Virtually every organization was targeted by a non-malware attack in 2016, and this year will be no different. The global emergence and continued growth of non-malware attacks will be a major security pain point in 2017, testament to the increasingly sophisticated attack methodologies employed by hackers today.
Non-malware attacks, also known as fileless attacks, are so dangerous because they work. These attacks leverage on trusted, native operating system tools such as PowerShell or exploit running applications, such as web browsers and Office applications, to conduct their malicious behavior. The nature of these attacks allow hackers to gain control of computers without downloading any malicious files, which means that they can bypass detection by traditional antivirus (AV) software, which was designed to stop malicious files only.
Research by Carbon Black found that 98% of security researchers encounter at least one non-malware attack a month but only one-third are confident that traditional AV can protect their organizations from this form of attack.
By employing this stealthy technique to penetrate systems and steal data, cyber criminals can stay virtually undetected while they extract valuable information from organizations over prolonged periods of time, causing more damage than ever before.
According to the 2016 Ponemon Cost of a Data Breach Study, the average cost of a successful breach is $4 million – a catastrophic sum that will put a significant strain on resources for any organization.
Moving beyond legacy AV
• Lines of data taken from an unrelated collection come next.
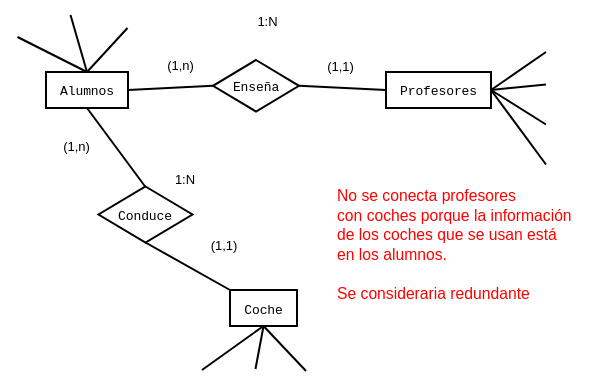
<!DOCTYPE html>
<html lang="es">
<head>
<meta charset="utf-8">
<title>Diagrama entidad-relación</title>
<style>
:root { --ink: #000; --paper: #fff; --note: #f00; }
* { box-sizing: border-box; margin: 0; }
html, body { width: 604px; height: 384px; overflow: hidden; background: var(--paper); }
.diagram { position: relative; width: 604px; height: 384px; overflow: hidden; color: var(--ink); }
.connectors { position: absolute; inset: 0; fill: none; stroke: var(--ink); stroke-width: 2; }
.relation-shape { fill: var(--paper); }
.entity, .relation {
  position: absolute; display: flex; align-items: center; justify-content: center;
  font: 13px/16px "Liberation Mono", monospace; letter-spacing: -0.1px; white-space: nowrap;
}
.entity { border: 2px solid var(--ink); background: var(--paper); padding-top: 3px; }
.alumnos { left: 45px; top: 71px; width: 84px; height: 38px; }
.profesores { left: 385px; top: 71px; width: 107px; height: 38px; }
.coche { left: 229px; top: 289px; width: 69px; height: 38px; padding-top: 5px; }
.ensena { left: 213px; top: 60px; width: 86px; height: 55px; }
.conduce { left: 98px; top: 187px; width: 94px; height: 60px; }
.cardinality {
  position: absolute; transform: translate(-50%, -50%);
  font: 13px/16px "Liberation Sans", sans-serif; white-space: nowrap;
}
.note {
  position: absolute; left: 337px; top: 186px; color: var(--note);
  font: 15.7px/19.6px "Liberation Sans", sans-serif; white-space: nowrap;
}
.note p + p { margin-top: 19.6px; }
</style>
</head>
<body>
<main class="diagram">
  <svg class="connectors" width="604" height="384" viewBox="0 0 604 384" aria-hidden="true">
    <g class="alumnos-attributes">
      <line x1="87" y1="72" x2="17.5" y2="37"/>
      <line x1="87" y1="72" x2="70.5" y2="15"/>
      <line x1="87" y1="72" x2="127.5" y2="28"/>
    </g>
    <g class="profesores-attributes">
      <line x1="491" y1="90" x2="546" y2="52"/>
      <line x1="491" y1="90" x2="546" y2="84.5"/>
      <line x1="491" y1="90" x2="546" y2="124.5"/>
      <line x1="491" y1="90" x2="546" y2="164.5"/>
    </g>
    <g class="coche-attributes">
      <line x1="263.5" y1="326" x2="202" y2="370"/>
      <line x1="263.5" y1="326" x2="255.5" y2="369"/>
      <line x1="263.5" y1="326" x2="306" y2="371"/>
    </g>
    <g class="relation-links">
      <line x1="128" y1="90" x2="213" y2="85.8"/>
      <line x1="299" y1="85.8" x2="386" y2="90"/>
      <line x1="87" y1="108" x2="145.5" y2="187"/>
      <line x1="145.5" y1="242.5" x2="230" y2="290"/>
    </g>
    <polygon class="relation-shape" points="256,60 299,85.8 256,111.5 213,85.8"/>
    <polygon class="relation-shape" points="145.5,186.5 192.5,214.5 145.5,242.5 98.5,214.5"/>
  </svg>

  <div class="entity alumnos">Alumnos</div>
  <div class="entity profesores">Profesores</div>
  <div class="entity coche">Coche</div>
  <div class="relation ensena">Enseña</div>
  <div class="relation conduce">Conduce</div>

  <span class="cardinality" style="left:267.5px;top:21.5px">1:N</span>
  <span class="cardinality" style="left:180.5px;top:66px">(1,n)</span>
  <span class="cardinality" style="left:340.5px;top:67px">(1,1)</span>
  <span class="cardinality" style="left:76.5px;top:147px">(1,n)</span>
  <span class="cardinality" style="left:185px;top:180px">1:N</span>
  <span class="cardinality" style="left:224px;top:246px">(1,1)</span>

  <div class="note">
    <p>No se conecta profesores<br>con coches porque la información<br>de los coches que se usan está<br>en los alumnos.</p>
    <p>Se consideraria redundante</p>
  </div>
</main>
</body>
</html>
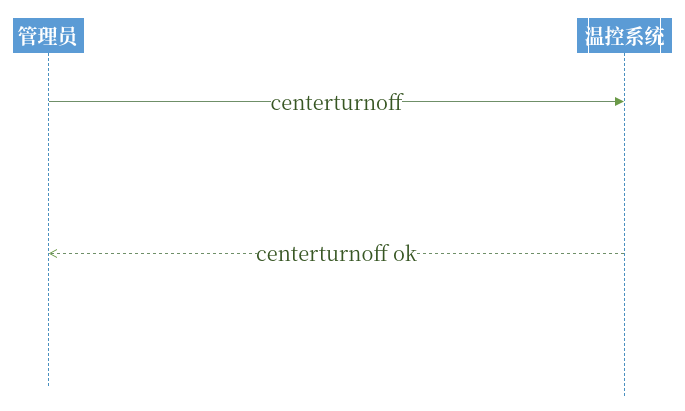
<!DOCTYPE html>
<html lang="zh-CN">
<head>
<meta charset="utf-8">
<title>时序图</title>
<style>
  :root {
    --paper: #ffffff;
    --node: #5b9bd5;
    --lifeline: #4a90c0;
    --message: #6b9a48;
    --message-line: #6f8f68;
    --message-text: #375623;
  }
  * { box-sizing: border-box; }
  html, body { margin: 0; overflow: hidden; background: var(--paper); }
  .diagram {
    position: relative;
    width: 685px;
    height: 411px;
    overflow: hidden;
    background: var(--paper);
    font-family: "Noto Serif CJK SC", "Noto Serif", serif;
    font-size: 20px;
  }
  .connectors { position: absolute; inset: 0; display: block; }
  .participant, .message {
    position: absolute;
    display: flex;
    align-items: center;
    justify-content: center;
    white-space: nowrap;
  }
  .participant {
    top: 18px;
    height: 35px;
    background: var(--node);
    color: var(--paper);
    font-weight: 700;
    line-height: 35px;
  }
  .admin { left: 13px; width: 71px; padding-right: 2px; }
  .system { left: 577px; width: 95px; }
  .system::before, .system::after {
    content: "";
    position: absolute;
    top: 0;
    width: 1px;
    height: 100%;
    background: var(--paper);
  }
  .system::before { left: 11px; }
  .system::after { right: 11px; }
  .message {
    height: 26px;
    line-height: 26px;
    background: var(--paper);
    color: var(--message-text);
  }
  .request { left: 271px; top: 89px; width: 131px; }
  .reply { left: 257px; top: 240px; width: 159px; }
</style>
</head>
<body>
<main class="diagram">
  <svg class="connectors" width="685" height="411" viewBox="0 0 685 411" fill="none" aria-hidden="true">
    <g stroke="var(--lifeline)" stroke-dasharray="3 2">
      <line x1="48.5" y1="53" x2="48.5" y2="388"/>
      <line x1="624.5" y1="53" x2="624.5" y2="398"/>
    </g>
    <line x1="49" y1="101.5" x2="616" y2="101.5" stroke="var(--message-line)"/>
    <polygon points="615,97 624,101.5 615,106" fill="var(--message)"/>
    <line x1="624" y1="253.5" x2="50" y2="253.5" stroke="var(--message-line)" stroke-dasharray="3 3"/>
    <polyline points="57,249.5 49.5,253.5 57,257.5" stroke="var(--message)"/>
  </svg>
  <div class="participant admin">管理员</div>
  <div class="participant system">温控系统</div>
  <div class="message request">centerturnoff</div>
  <div class="message reply">centerturnoff ok</div>
</main>
</body>
</html>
An alarming number of organizations today are still relying on traditional AV as their only form of protection. This is no doubt correlated with the increased number of successful and profitable breaches in the recent years. Small medium enterprises (SMEs) too, are not spared from these assaults. In fact, we are seeing a trend wherein attackers exploit the weaker defense capabilities of SMEs as an entry point to the multi-national corporations (MNCs) they work with.
Here’s the bottom line: organizations will be attacked. And when it happens, they should be confident that their cybersecurity capabilities can prevent the attacks, detect them and, if necessary, respond before attackers can do any real damage. To do this, there needs to be a paradigm shift in organizations’ approach to security investments and for IT teams to do a much-needed reality check on their current defense capabilities.
Just as cyber criminals are constantly evolving their methods of attack to bypass standard proprietary capabilities, organizations need to be enhance their defense to match the current threat landscape. This means moving away from legacy AV and adopting a new line of defense that has been specifically developed to address sophisticated threats.
A new paradigm in cybersecurity
The new model of prevention, known as next-generation antivirus (NGAV), is a radically different approach to cybersecurity. Traditional defenses like legacy AV and machine-learning AV are designed to only identify threats at a single point in time (i.e. when a malicious file is downloaded), making them completely blind to non-malware attacks. NGAV closes this gap by taking on a more proactive stance to cyber defense. It monitors the activity of applications and services, including communications between processes, inbound and outbound network traffic, unauthorized requests to run applications, and changes to credentials or permission levels. By analyzing these relationships and clustering events, NGAV can identify abnormal behavior, which can be tagged, flagged and automatically shut down before the attackers can achieve their goals.
In today’s rapidly digitized world, security adoption should be a critical driver for modern businesses. With so much valuable data and intellectual property stored within organizations, the stakes are too high for cybersecurity to be an afterthought. Strategic cybersecurity planning should permeate every level of an organization and educating employees on cyber risks is critical to establishing and maintaining good security hygiene.